What you have to do → Please look for the string "tyre" below and report every line in which it occurs.

Records from a dataset →
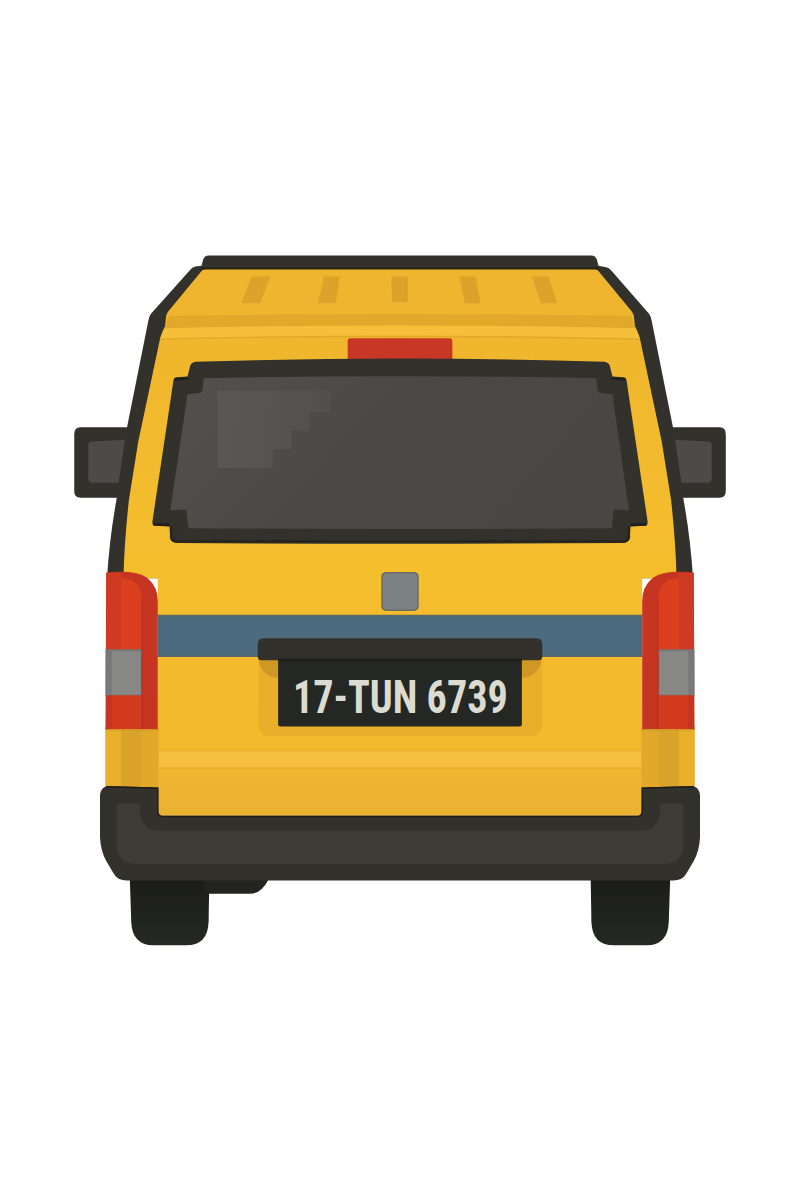
<!DOCTYPE html>
<html lang="en">
<head>
<meta charset="utf-8">
<meta name="viewport" content="width=800">
<title>Yellow van, rear view</title>
<link rel="stylesheet" href="https://fonts.googleapis.com/css2?family=Roboto+Condensed:wght@700&amp;display=swap">
<style>
:root {
  --paper: #ffffff;
  --trim: #33312b;
  --trim-soft: #3d3b36;
  --yellow: #f2ba2d;
  --yellow-light: #f5bf3c;
  --yellow-shade: #e2a829;
  --yellow-deep: #cf9824;
  --glass: #4a4945;
  --red: #dc3f1d;
  --red-deep: #c53521;
  --blue: #4c6a7e;
  --grey: #7c8282;
  --lamp-grey: #878786;
  --plate: #242724;
  --plate-text: #dcdbd1;
  --tyre: #22241f;
}
html, body { margin: 0; padding: 0; background: var(--paper); }
body { width: 800px; height: 1200px; overflow: hidden; }
.van { display: block; width: 800px; height: 1200px; }
.trim { fill: var(--trim); }
.trim-soft { fill: var(--trim-soft); }
.shade { fill: var(--yellow-shade); }
.deep { fill: var(--yellow-deep); }
.red { fill: var(--red); }
.red-deep { fill: var(--red-deep); }
.plate-number {
  font-family: "Roboto Condensed", "Arial Narrow", sans-serif;
  font-weight: 700;
  font-size: 60px;
  fill: var(--plate-text);
}
</style>
</head>
<body>
<svg class="van" viewBox="0 0 1024 1536" role="img" aria-label="Rear view of a yellow van with a blue stripe">
  <defs>
    <linearGradient id="door-paint" x1="0" y1="0" x2="0" y2="1">
      <stop offset="0" stop-color="#efb62e"/>
      <stop offset=".5" stop-color="#f5be2d"/>
      <stop offset=".85" stop-color="#f2b92c"/>
      <stop offset="1" stop-color="#ebb132"/>
    </linearGradient>
    <linearGradient id="glass-tint" x1="0" y1="0" x2="1" y2=".3">
      <stop offset="0" stop-color="#52514e"/>
      <stop offset=".5" stop-color="#4a4946"/>
      <stop offset="1" stop-color="#484743"/>
    </linearGradient>
    <linearGradient id="gloss" x1="0" y1="0" x2="1" y2="0">
      <stop offset="0" stop-color="#5b5a58"/>
      <stop offset="1" stop-color="#525150"/>
    </linearGradient>
    <linearGradient id="tyre-rubber" x1="0" y1="0" x2="0" y2="1">
      <stop offset="0" stop-color="#1b1c19"/>
      <stop offset="1" stop-color="#262823"/>
    </linearGradient>

    <g id="mirror">
      <path class="trim" d="M165 547H103Q95 547 95 556V628Q95 637 103 637H152Z"/>
      <path fill="#4c4b49" d="M160 563L118 565Q113 565 113 570V611Q113 618 119 618H152Z"/>
    </g>

    <path id="wheel" fill="url(#tyre-rubber)" d="M166 1120H268L267 1180Q266 1210 238 1210H196Q169 1209 168 1180Z"/>

    <g id="tail-lamp">
      <path class="shade" d="M135 930H203V1010H135Z"/>
      <path fill="#d9a22b" d="M155 930H181V1007H155Z"/>
      <path fill="#eab02c" d="M135 930H155V1007H135Z"/>
      <path class="deep" d="M135 932H203V935H135Z"/>
      <path class="red-deep" d="M136 733C163 730 180 733 190 741Q202 751 202 770V933H135Z"/>
      <path class="red" d="M155 740C174 741 181 750 181 768V832H142Q155 790 155 740Z"/>
      <path class="red" d="M143 889H181V933H143Z" opacity=".55"/>
      <path fill="#cf3b22" d="M136 733H155V832H136Z"/>
      <path fill="#777879" d="M135 831H181V890H135Z"/>
      <path fill="#888886" d="M143 834H180V889H143Z"/>
      <path fill="#b03023" d="M181 768H183V933H181Z" opacity=".5"/>
    </g>
  </defs>

  <rect width="1024" height="1536" fill="#ffffff"/>

  <g id="wheels">
    <use href="#wheel"/>
    <use href="#wheel" transform="translate(1024 0) scale(-1 1)"/>
    <path fill="#23241f" d="M262 1120H343V1127Q334 1144 320 1144H262Z"/>
  </g>

  <g id="mirrors">
    <use href="#mirror"/>
    <use href="#mirror" transform="translate(1024 0) scale(-1 1)"/>
  </g>

  <g id="body-shell">
    <path class="trim" d="M258 340L260 332Q262 327 267 327H757Q762 327 764 332L766 340L776 342Q780 343 783 347L831 402Q833 405 834 410L861 545L875 640Q884 690 887 740H137Q140 690 149 640L163 545L190 410Q191 405 193 402L243 346Q246 342 250 341Z"/>
    <path fill="url(#door-paint)" d="M206 428Q207 422 211 418H813Q817 422 818 428L847 565L859 640Q865 695 866 740H822V1039Q822 1044 816 1044H208Q202 1044 202 1039V740H158Q159 695 165 640L177 565Z"/>
    <path fill="#262519" d="M259 342H765L768 346H256Z"/>
  </g>

  <g id="roof">
    <path fill="#efb52f" d="M262 345H762Q765 345 767 348L809 399Q812 403 812 409L813 421H211L212 409Q212 403 215 399L257 348Q259 345 262 345Z"/>
    <path class="shade" d="M217 404Q512 400 807 404Q811 408 812 420Q512 414 212 420Q213 408 217 404Z"/>
    <path fill="#f5bf3a" d="M212 420Q512 413 812 420L818 428L819 434Q512 426 205 434L206 428Z"/>
    <path fill="#d8a029" d="M205 433Q512 426 819 433L819 435Q512 428 205 435Z" opacity=".6"/>
    <g id="roof-ribs" fill="#dba32a">
      <path d="M322 354H346L333 388H309Z"/>
      <path d="M415 354H435L430 388H407Z"/>
      <path d="M501 354H522V387H502Z"/>
      <path d="M588 354H609L615 388H595Z"/>
      <path d="M681 354H702L713 388H692Z"/>
    </g>
    <path class="trim" d="M211 417L205 432L200 424L208 408L212 402Z"/>
    <path class="trim" d="M813 417L819 432L824 424L816 408L812 402Z"/>
  </g>

  <path id="brake-light" fill="#c83626" d="M445 462V437Q445 433 449 433H575Q579 433 579 437V462Z"/>

  <g id="rear-window">
    <path class="trim" d="M250 463Q512 455 774 463Q780 464 781 470L784 482L798 483Q801 483 802 487L829 668Q829 673 826 673L807 674L806 688Q805 695 797 695Q512 697 227 695Q219 695 218 688L217 674L198 673Q195 673 195 668L222 487Q223 483 226 483L240 482L243 470Q244 464 250 463Z"/>
    <path fill="url(#glass-tint)" d="M261 484Q512 479 763 484L765 500Q766 503 769 503L784 505L805 653L789 652Q785 652 785 656L783 676Q512 678 241 676L239 656Q239 652 235 652L218 653L240 505L255 503Q258 503 259 500Z"/>
    <path fill="url(#gloss)" opacity=".8" d="M278 500H423V528H396V551H373V575H349V599H278Z"/>
    <path d="M241 484L223 486M783 484L801 486M197 671L217 672M827 671L807 672" fill="none" stroke="#1f1e18" stroke-width="3"/>
    <path d="M219 674L219 688Q220 693 227 693H797Q804 693 805 688V674" fill="none" stroke="#25241e" stroke-width="3"/>
  </g>

  <g id="tailgate">
    <rect x="488" y="732" width="48" height="50" rx="6" fill="#6b6e66"/>
    <rect x="490" y="734" width="44" height="46" rx="5" fill="#7c8283"/>
    <path fill="#4c6a7e" d="M202 788H822V840H202Z"/>
    <path fill="#5b6a68" d="M202 787H822V789H202ZM202 839H822V841H202Z"/>
    <path fill="#f5c03f" d="M202 961H822V983H202Z"/>
    <path fill="#e8ae2d" d="M202 960H822V962H202ZM202 982H822V984H202Z"/>
  </g>

  <g id="number-plate">
    <path fill="#e9af2b" d="M331 841H694V927Q693 942 679 942H346Q332 942 331 927Z"/>
    <path class="deep" d="M331 843H693Q691 866 667 868H357Q333 866 331 843Z"/>
    <path fill="#242724" d="M356 840H668V927Q668 930 665 930H359Q356 930 356 927Z"/>
    <path class="trim" d="M338 817H686Q694 817 694 825V841Q694 845 690 845H334Q330 845 330 841V825Q330 817 338 817Z"/>
    <path fill="#20211c" d="M356 843H668V846H356Z"/>
    <text class="plate-number" x="375" y="912" textLength="275" lengthAdjust="spacingAndGlyphs">17-TUN 6739</text>
  </g>

  <g id="tail-lamps">
    <use href="#tail-lamp"/>
    <use href="#tail-lamp" transform="translate(1024 0) scale(-1 1)"/>
  </g>

  <g id="bumper">
    <path class="trim" d="M128 1018Q129 1007 138 1006L202 1008V1038Q202 1044 208 1044H816Q822 1044 822 1038V1008L886 1006Q895 1007 896 1018V1072Q895 1090 888 1102L878 1119Q873 1127 862 1127H162Q151 1127 146 1119L136 1102Q129 1090 128 1072Z"/>
    <path class="trim-soft" d="M154 1028H179V1040Q181 1062 204 1063H820Q843 1062 845 1040V1028H870Q875 1028 875 1034V1082Q874 1105 850 1106H174Q150 1105 149 1082V1034Q149 1028 154 1028Z"/>
    <path d="M136 1007L202 1009V1038Q202 1045 208 1045H816Q822 1045 822 1038V1009L888 1007" fill="none" stroke="#1f1e18" stroke-width="2"/>
  </g>
</svg>
</body>
</html>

Task result →
  --tyre: #22241f;
    <linearGradient id="tyre-rubber" x1="0" y1="0" x2="0" y2="1">
    <path id="wheel" fill="url(#tyre-rubber)" d="M166 1120H268L267 1180Q266 1210 238 1210H196Q169 1209 168 1180Z"/>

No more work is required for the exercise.